This is an incomplete program for mouse detection. The idea is to
use it in some kind of dialog that says: try to move your mouse and
click on the OK button. If this doesn't work, enter return [the
keyboard focus is on cancel].

Use it like this:

	$ ./mdetect -v
	Found the following devices:
	   /dev/ttyS1
	   /dev/ttyS0
	   /dev/psaux
   [start moving mouse]
	microsoft:     105 102
	logitech: LM  -27 27
	microsoft: L   6  -43
	logitech: LM  93 191
	microsoft:     7  -7
	Detected microsoft mouse on /dev/ttyS0

You can see it switching between logitech and microsoft mode until it settles
on microsoft mode. Invoking it without the -v switch disables all output
except for the `Detected ... mouse' line.

Currently, the following mice are reported:

	psaux		PS/2
	mousesystems	MouseSystems compatible
	microsoft	Old Microsoft protocol
	logitech	Some (old) logitech mice
	mouseman	MouseMan (microsoft with 3/4 packet extension)

Here's a framework that I think might work

 1.	Start the mouse detection program
 2.	Start X server, display dialog
 3.	User starts moving the mouse
 4.	Detection program tries to understand what the mouse
	tries to say (this is stage1). It should arrive at a
	decision within 1 sec.
 5a.	Detection program has decided on a driver. Enters stage2,
	where it writes the mouse packets it received into a fifo
	(but now, in a mouse-type independent packet format). This is
	basically what gpm -R does.

	Pointer starts to move on the screen.

 5b.	Detection Program wasn't able to detect mouse type. It doesn't
	do anything. Pointer doesn't move, user has to select mouse
	manually.

NB: How does XF86Config set the mouse type? I assume there's an X
extension?  If so, in step 5, we can also tell the X server what mouse
to use (if we know what to use), and exit. This is a lot better than
the fifo approach.



Mode of Operation

What the program does is open all available devices for reading.
Whenever it gets a byte, it lets all drivers (currently psaux, microsoft,
logitech) have a look at it. If the driver can make sense of the
packet, fine. If any driver is able to successfully decode 20 mouse
packets in a row, it is considered _the_ driver.

Serial mice are a bit special, since they use different line settings
etc. So there's a serial 'meta' driver that sets the line characteristics
to those of each driver in turn.

Currently, I'm able to detect either ps2 or an M$-compatible mouse
fairly reliably. I haven't tested the logitech code. If you don't jiggle
the mouse too hard, detection is faster; otherwise, it will start with
a few false guesses before settling on the right one. Good packets are
those that can be decoded, have reasonable dx/dy values and no mouse
button pressed. (this might be improved by looking at the second
derivative, so to speak: changes in dx/dy values sent by the mouse
shouldn't be too large).
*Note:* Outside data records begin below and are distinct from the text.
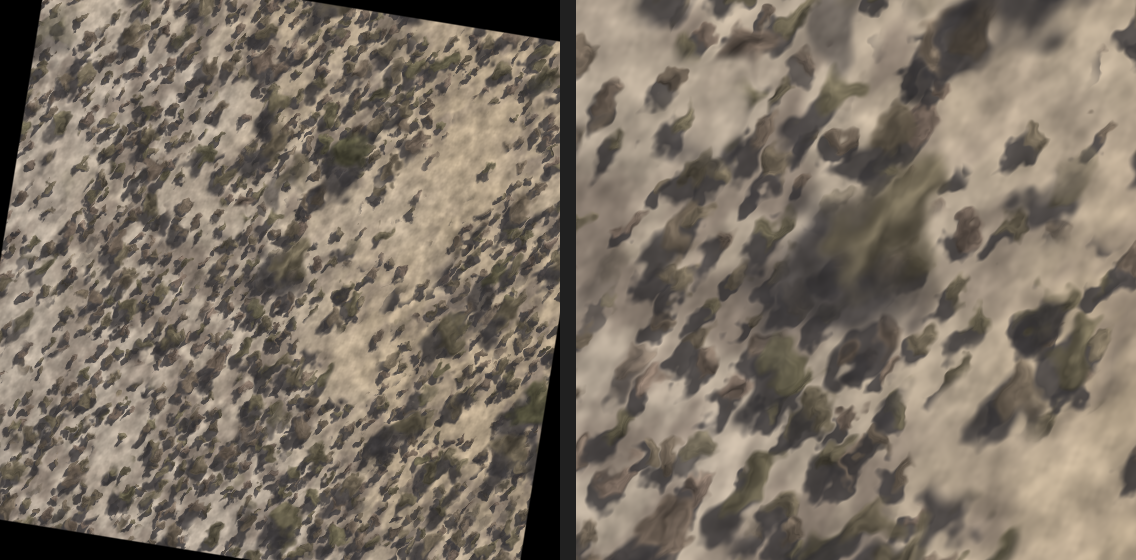
Left, the full canvas; right, a detail of the centre.
This texture is drawn by a WebGL 1 fragment shader. Its source:

```glsl
precision highp float;

uniform vec2 u_resolution;

const vec3 PALE_SAND = vec3(0.72, 0.67, 0.61);
const vec3 TAN_SAND = vec3(0.71, 0.64, 0.54);
const vec3 LITTER = vec3(0.48, 0.43, 0.39);
const vec3 SHADOW = vec3(0.22, 0.21, 0.215);
const vec3 BROWN_CROWN = vec3(0.40, 0.345, 0.305);
const vec3 OLIVE_CROWN = vec3(0.335, 0.325, 0.235);

float hash(vec2 p) {
  return fract(sin(dot(p, vec2(127.1, 311.7))) * 43758.5453);
}

vec2 rotate(vec2 p, float angle) {
  float c = cos(angle), s = sin(angle);
  return vec2(c * p.x + s * p.y, c * p.y - s * p.x);
}

float noise(vec2 p) {
  vec2 cell = floor(p), f = fract(p);
  f = f * f * (3.0 - 2.0 * f);
  float low = mix(hash(cell), hash(cell + vec2(1.0, 0.0)), f.x);
  float high = mix(hash(cell + vec2(0.0, 1.0)), hash(cell + 1.0), f.x);
  return mix(low, high, f.y);
}

float fbm(vec2 p) {
  float sum = 0.0, weight = 0.5;
  for (int i = 0; i < 3; i++) {
    sum += weight * noise(p);
    p = rotate(p, 0.6) * 2.0 + 13.7;
    weight *= 0.5;
  }
  return sum / 0.875;
}

float segmentDistance(vec2 p, vec2 a, vec2 b) {
  vec2 ab = b - a;
  return length(p - a - ab * clamp(dot(p - a, ab) / dot(ab, ab), 0.0, 1.0));
}

// Soft disc: 1 in the core, 0 beyond the radius
float blob(vec2 d, float radius) {
  return 1.0 - smoothstep(radius * 0.6, radius * 1.1, length(d));
}

// Jittered shrubs over a ground colour; shadows fall towards -x
vec3 addShrubs(vec3 color, vec2 p, float cells, float cover, float green, float seed) {
  vec2 q = p * cells * vec2(0.7, 1.0) + seed;
  q += 0.95 * (vec2(fbm(q * 2.0), fbm(q * 2.0 + 17.0)) - 0.5);
  float leaves = fbm(q * 3.5 + 5.0) - 0.5;
  for (int i = -1; i <= 1; i++) {
    for (int j = -1; j <= 1; j++) {
      vec2 cell = floor(q) + vec2(float(i), float(j));
      vec2 jitter = vec2(hash(cell + 3.1), hash(cell + 7.7)) - 0.5;
      vec2 d = q - cell - 0.5 - 0.7 * jitter;
      float rank = hash(cell + 11.3);
      float radius = mix(0.28, 0.52, hash(cell + 19.9));
      float present = smoothstep(rank - 0.07, rank + 0.07, cover);

      float shade = blob((d + vec2(0.22, 0.0)) * vec2(0.8, 1.1), radius);
      color = mix(color, SHADOW, 0.82 * present * shade);

      float tint = clamp(green + 0.8 * (hash(cell + 23.5) - 0.5), 0.0, 1.0);
      vec3 crown = mix(BROWN_CROWN, OLIVE_CROWN, tint);
      crown *= 1.0 + 0.35 * d.x + 1.1 * leaves;
      color = mix(color, crown, 0.85 * present * blob(d - vec2(0.14, 0.0), radius * 0.85));
    }
  }
  return color;
}

// 1 on bare clearings, 0 in dense scrub
float openGround(vec2 p, vec2 grain) {
  float rough = 0.22 * (fbm(p * 9.0 + 4.0) - 0.5);
  float lane = segmentDistance(p, vec2(0.62, 0.32), vec2(0.84, 0.76));
  float clearing = 1.0 - smoothstep(0.02, 0.13, lane + rough);
  float patches = smoothstep(0.52, 0.74, fbm(grain * vec2(7.0, 12.0) + 31.0));
  return max(clearing, 0.85 * patches);
}

// Coverage of the tilted square survey tile
float tileMask(vec2 p, float pixel) {
  vec2 d = abs(rotate(p, -0.16) - vec2(0.4163, 0.5723)) - 0.501;
  return 1.0 - smoothstep(-pixel, pixel, max(d.x, d.y));
}

void main() {
  vec2 p = gl_FragCoord.xy / u_resolution;
  vec2 grain = rotate(p, 0.88);
  float open = openGround(p, grain);
  float east = smoothstep(0.25, 0.8, p.x + 0.25 * (p.y - 0.5));

  // Sand with litter between the shrubs
  vec3 color = mix(PALE_SAND, TAN_SAND, clamp(east + fbm(p * 6.0) - 0.5, 0.0, 1.0));
  float litter = smoothstep(0.35, 0.7, fbm(grain * vec2(28.0, 45.0)));
  color = mix(color, LITTER, litter * mix(0.75, 0.15, open));

  // Scrub from small to large
  color = addShrubs(color, grain, 46.0, mix(0.82, 0.08, open), 0.3, 2.0);
  color = addShrubs(color, grain, 27.0, mix(0.5, 0.1, open), 0.45, 41.0);
  color = addShrubs(color, grain, 13.0, mix(0.06, 0.25, east) * (1.0 - 0.5 * open), 0.75, 83.0);

  // Fine twigs and grit along the slope
  float grit = fbm(grain * vec2(55.0, 80.0) + 9.0) - 0.5;
  color *= 1.0 + 0.5 * grit;

  gl_FragColor = vec4(color * tileMask(p, 1.0 / u_resolution.y), 1.0);
}
```
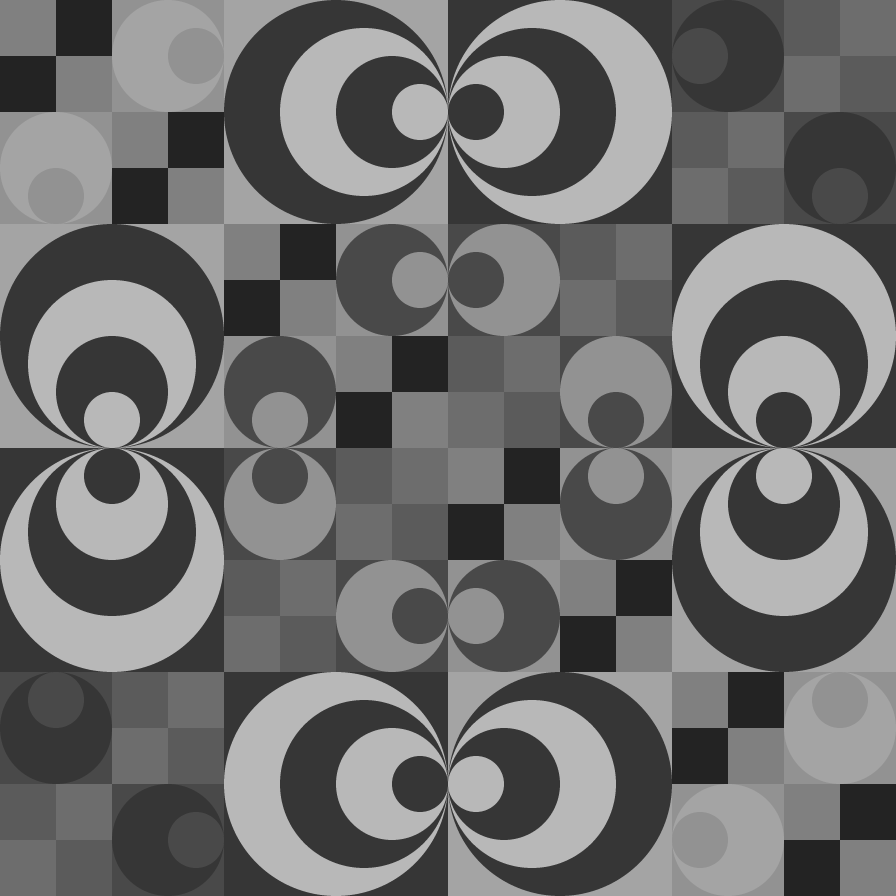
This pattern is drawn by a Shadertoy shader. Its source:

```glsl
const int SAMPLES = 4;            // antialiasing samples per axis
const float BIG_RINGS = 4.0;      // nested discs in a large tile
const float SMALL_RINGS = 2.0;    // nested discs in a small tile

const float DISC_LIGHT = 0.72;
const float DISC_DARK = 0.212;
const float GROUND_LIGHT = 0.642;
const float SMALL_LIGHT = 0.572;
const float SMALL_DARK = 0.286;
const float CHECK_GREY = 0.502;
const float CHECK_BLACK = 0.137;
const float CHECK_MID = 0.427;
const float CHECK_DIM = 0.357;

// Discs of shrinking size, all touching the middle of the left side
float nestedDiscs(vec2 p, float count, float ground, float odd, float even) {
    float shade = ground;
    for (float i = 0.0; i < count; i++) {
        float radius = 0.5 * (1.0 - i / count);
        if (distance(p, vec2(radius, 0.5)) < radius)
            shade = mod(i, 2.0) < 0.5 ? odd : even;
    }
    return shade;
}

// Turns a tile so that its discs touch the side nearest the axis
vec2 faceAxis(vec2 p, vec2 cell) {
    return cell.x > cell.y ? p.yx : p;
}

float pattern(vec2 uv) {
    // Mirror about both axes; opposite quadrants share their tones
    vec2 centred = 2.0 * fract(uv) - 1.0;
    bool pale = centred.x * centred.y < 0.0;
    float ground = pale ? GROUND_LIGHT : DISC_DARK;

    // Large tiles lie off the quadrant's diagonal
    vec2 p = 2.0 * abs(centred);
    vec2 block = floor(p);
    p = fract(p);
    if (block.x != block.y) {
        float odd = pale ? DISC_DARK : DISC_LIGHT;
        float even = pale ? DISC_LIGHT : DISC_DARK;
        return nestedDiscs(faceAxis(p, block), BIG_RINGS, ground, odd, even);
    }

    // Small tiles lie off each diagonal block's own diagonal
    p *= 2.0;
    vec2 cell = floor(p);
    p = fract(p);
    if (cell.x != cell.y) {
        float base = pale ? SMALL_LIGHT : SMALL_DARK;
        float innerDisc = pale ? SMALL_DARK : SMALL_LIGHT;
        float disc = block.x > 0.5 ? ground : innerDisc;
        return nestedDiscs(faceAxis(p, cell), SMALL_RINGS, base, disc, base);
    }

    // Two by two checks fill the rest
    vec2 check = floor(2.0 * p);
    bool diagonal = check.x == check.y;
    if (pale) return diagonal ? CHECK_GREY : CHECK_BLACK;
    return diagonal ? CHECK_MID : CHECK_DIM;
}

void mainImage(out vec4 fragColor, in vec2 fragCoord) {
    // Average a grid of samples within the pixel
    float shade = 0.0;
    for (int y = 0; y < SAMPLES; y++) {
        for (int x = 0; x < SAMPLES; x++) {
            vec2 offset = (vec2(x, y) + 0.5) / float(SAMPLES) - 0.5;
            shade += pattern((fragCoord + offset) / iResolution.y);
        }
    }
    fragColor = vec4(vec3(shade / float(SAMPLES * SAMPLES)), 1.0);
}
```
The question is whether this is really worth the trouble. Maybe we will
have as high a success rate if we use ps2 when able to open the device;
and ttyS0 with the M$ protocol otherwise.